> _WORK ITEM_:
Copy out, unchanged, every line from the start of the records to the line that contains "block; width: 546px;", and stop there.

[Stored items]
-- Opening Marker --
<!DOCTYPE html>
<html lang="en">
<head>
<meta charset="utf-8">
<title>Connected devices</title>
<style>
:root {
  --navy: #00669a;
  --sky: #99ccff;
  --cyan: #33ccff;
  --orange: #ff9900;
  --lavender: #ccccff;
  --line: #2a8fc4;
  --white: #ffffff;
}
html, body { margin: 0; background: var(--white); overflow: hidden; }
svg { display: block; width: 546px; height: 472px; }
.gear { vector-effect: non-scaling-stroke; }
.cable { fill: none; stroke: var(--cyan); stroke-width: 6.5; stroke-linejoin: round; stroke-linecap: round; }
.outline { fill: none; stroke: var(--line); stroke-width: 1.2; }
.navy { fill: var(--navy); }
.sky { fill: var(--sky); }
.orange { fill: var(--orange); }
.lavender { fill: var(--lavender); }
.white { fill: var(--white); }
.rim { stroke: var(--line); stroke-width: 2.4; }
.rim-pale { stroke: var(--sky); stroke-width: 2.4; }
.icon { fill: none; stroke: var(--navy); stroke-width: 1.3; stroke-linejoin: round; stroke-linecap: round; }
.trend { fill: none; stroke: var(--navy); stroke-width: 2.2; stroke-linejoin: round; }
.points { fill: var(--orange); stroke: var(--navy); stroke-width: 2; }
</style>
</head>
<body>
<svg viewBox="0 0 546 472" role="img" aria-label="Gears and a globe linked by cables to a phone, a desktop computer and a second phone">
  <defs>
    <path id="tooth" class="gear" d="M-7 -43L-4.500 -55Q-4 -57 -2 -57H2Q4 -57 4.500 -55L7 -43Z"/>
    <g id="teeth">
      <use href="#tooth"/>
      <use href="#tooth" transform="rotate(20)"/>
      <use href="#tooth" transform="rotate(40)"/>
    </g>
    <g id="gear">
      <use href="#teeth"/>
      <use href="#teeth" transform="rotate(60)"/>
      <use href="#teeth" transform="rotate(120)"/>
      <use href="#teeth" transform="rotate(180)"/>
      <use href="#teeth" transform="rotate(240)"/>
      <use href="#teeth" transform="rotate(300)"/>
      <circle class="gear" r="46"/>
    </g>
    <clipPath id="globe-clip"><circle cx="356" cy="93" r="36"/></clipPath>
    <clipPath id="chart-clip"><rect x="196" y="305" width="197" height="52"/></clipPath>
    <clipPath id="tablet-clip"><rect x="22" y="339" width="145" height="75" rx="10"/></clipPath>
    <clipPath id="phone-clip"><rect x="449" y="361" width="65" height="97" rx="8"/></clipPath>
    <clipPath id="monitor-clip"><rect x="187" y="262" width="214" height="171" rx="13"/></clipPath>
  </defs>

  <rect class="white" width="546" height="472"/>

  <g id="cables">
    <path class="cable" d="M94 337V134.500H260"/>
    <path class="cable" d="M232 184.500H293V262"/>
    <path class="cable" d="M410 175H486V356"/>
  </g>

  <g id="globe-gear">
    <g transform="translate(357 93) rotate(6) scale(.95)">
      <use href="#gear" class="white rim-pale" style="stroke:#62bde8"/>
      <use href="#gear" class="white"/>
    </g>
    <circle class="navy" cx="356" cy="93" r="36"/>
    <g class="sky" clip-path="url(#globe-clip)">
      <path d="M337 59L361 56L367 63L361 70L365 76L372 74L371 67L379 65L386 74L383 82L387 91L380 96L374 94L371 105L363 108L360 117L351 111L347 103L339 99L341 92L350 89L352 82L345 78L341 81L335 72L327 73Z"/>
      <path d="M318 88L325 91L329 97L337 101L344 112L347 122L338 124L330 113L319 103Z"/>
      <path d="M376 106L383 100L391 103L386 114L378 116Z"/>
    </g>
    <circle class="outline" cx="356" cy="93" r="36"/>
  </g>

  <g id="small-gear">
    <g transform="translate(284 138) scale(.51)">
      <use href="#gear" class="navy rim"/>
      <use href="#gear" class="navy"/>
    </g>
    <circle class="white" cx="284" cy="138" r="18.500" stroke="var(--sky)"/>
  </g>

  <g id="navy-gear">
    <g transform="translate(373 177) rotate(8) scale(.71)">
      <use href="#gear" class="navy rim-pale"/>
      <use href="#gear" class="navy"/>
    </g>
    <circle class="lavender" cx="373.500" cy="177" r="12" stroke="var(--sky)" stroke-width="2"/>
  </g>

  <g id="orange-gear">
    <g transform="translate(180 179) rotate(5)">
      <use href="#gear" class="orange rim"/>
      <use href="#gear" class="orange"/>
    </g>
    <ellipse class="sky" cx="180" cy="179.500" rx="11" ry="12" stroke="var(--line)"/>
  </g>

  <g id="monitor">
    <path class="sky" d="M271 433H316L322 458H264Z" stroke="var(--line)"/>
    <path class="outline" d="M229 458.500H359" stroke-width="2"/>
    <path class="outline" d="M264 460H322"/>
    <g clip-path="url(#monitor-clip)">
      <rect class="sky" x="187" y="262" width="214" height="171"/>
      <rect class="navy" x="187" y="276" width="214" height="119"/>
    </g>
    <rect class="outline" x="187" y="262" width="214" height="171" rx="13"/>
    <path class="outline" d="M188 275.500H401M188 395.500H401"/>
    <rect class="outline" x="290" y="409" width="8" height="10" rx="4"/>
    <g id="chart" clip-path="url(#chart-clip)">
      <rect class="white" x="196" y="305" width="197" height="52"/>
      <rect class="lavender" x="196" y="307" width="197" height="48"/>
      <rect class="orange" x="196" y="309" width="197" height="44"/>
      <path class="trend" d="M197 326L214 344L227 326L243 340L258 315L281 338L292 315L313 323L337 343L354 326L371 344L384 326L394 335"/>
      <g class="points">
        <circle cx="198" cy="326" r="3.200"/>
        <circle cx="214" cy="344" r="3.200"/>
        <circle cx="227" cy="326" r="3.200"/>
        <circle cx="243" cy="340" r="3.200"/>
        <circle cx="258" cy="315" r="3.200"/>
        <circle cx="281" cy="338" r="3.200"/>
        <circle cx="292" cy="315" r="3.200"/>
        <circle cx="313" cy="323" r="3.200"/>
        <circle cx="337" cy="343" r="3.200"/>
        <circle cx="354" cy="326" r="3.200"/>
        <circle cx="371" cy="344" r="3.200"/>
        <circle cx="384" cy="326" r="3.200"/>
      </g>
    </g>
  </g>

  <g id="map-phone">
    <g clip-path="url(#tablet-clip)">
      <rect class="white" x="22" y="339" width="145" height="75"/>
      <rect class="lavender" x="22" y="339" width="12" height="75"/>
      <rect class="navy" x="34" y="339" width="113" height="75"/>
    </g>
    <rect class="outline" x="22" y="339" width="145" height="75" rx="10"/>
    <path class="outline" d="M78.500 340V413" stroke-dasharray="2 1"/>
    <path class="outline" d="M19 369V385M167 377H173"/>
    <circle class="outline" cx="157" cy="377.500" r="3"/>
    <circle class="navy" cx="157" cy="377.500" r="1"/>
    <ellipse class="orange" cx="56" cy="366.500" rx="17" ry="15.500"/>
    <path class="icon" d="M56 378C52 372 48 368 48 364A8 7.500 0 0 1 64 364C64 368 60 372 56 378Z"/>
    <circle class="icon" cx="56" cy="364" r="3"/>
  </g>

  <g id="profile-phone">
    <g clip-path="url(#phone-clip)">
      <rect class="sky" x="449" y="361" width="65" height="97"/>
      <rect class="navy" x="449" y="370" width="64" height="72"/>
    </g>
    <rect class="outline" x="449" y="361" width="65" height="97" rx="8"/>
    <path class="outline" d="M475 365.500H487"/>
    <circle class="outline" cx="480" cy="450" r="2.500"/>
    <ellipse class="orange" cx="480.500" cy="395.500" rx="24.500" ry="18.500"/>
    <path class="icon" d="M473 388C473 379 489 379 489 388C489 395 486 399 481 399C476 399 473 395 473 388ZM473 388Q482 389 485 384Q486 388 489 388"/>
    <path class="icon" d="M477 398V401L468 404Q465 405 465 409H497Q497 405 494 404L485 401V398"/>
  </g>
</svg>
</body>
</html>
-- Closing Marker --
> _OUTPUT FOR THIS EXERCISE_:
<!DOCTYPE html>
<html lang="en">
<head>
<meta charset="utf-8">
<title>Connected devices</title>
<style>
:root {
  --navy: #00669a;
  --sky: #99ccff;
  --cyan: #33ccff;
  --orange: #ff9900;
  --lavender: #ccccff;
  --line: #2a8fc4;
  --white: #ffffff;
}
html, body { margin: 0; background: var(--white); overflow: hidden; }
svg { display: block; width: 546px; height: 472px; }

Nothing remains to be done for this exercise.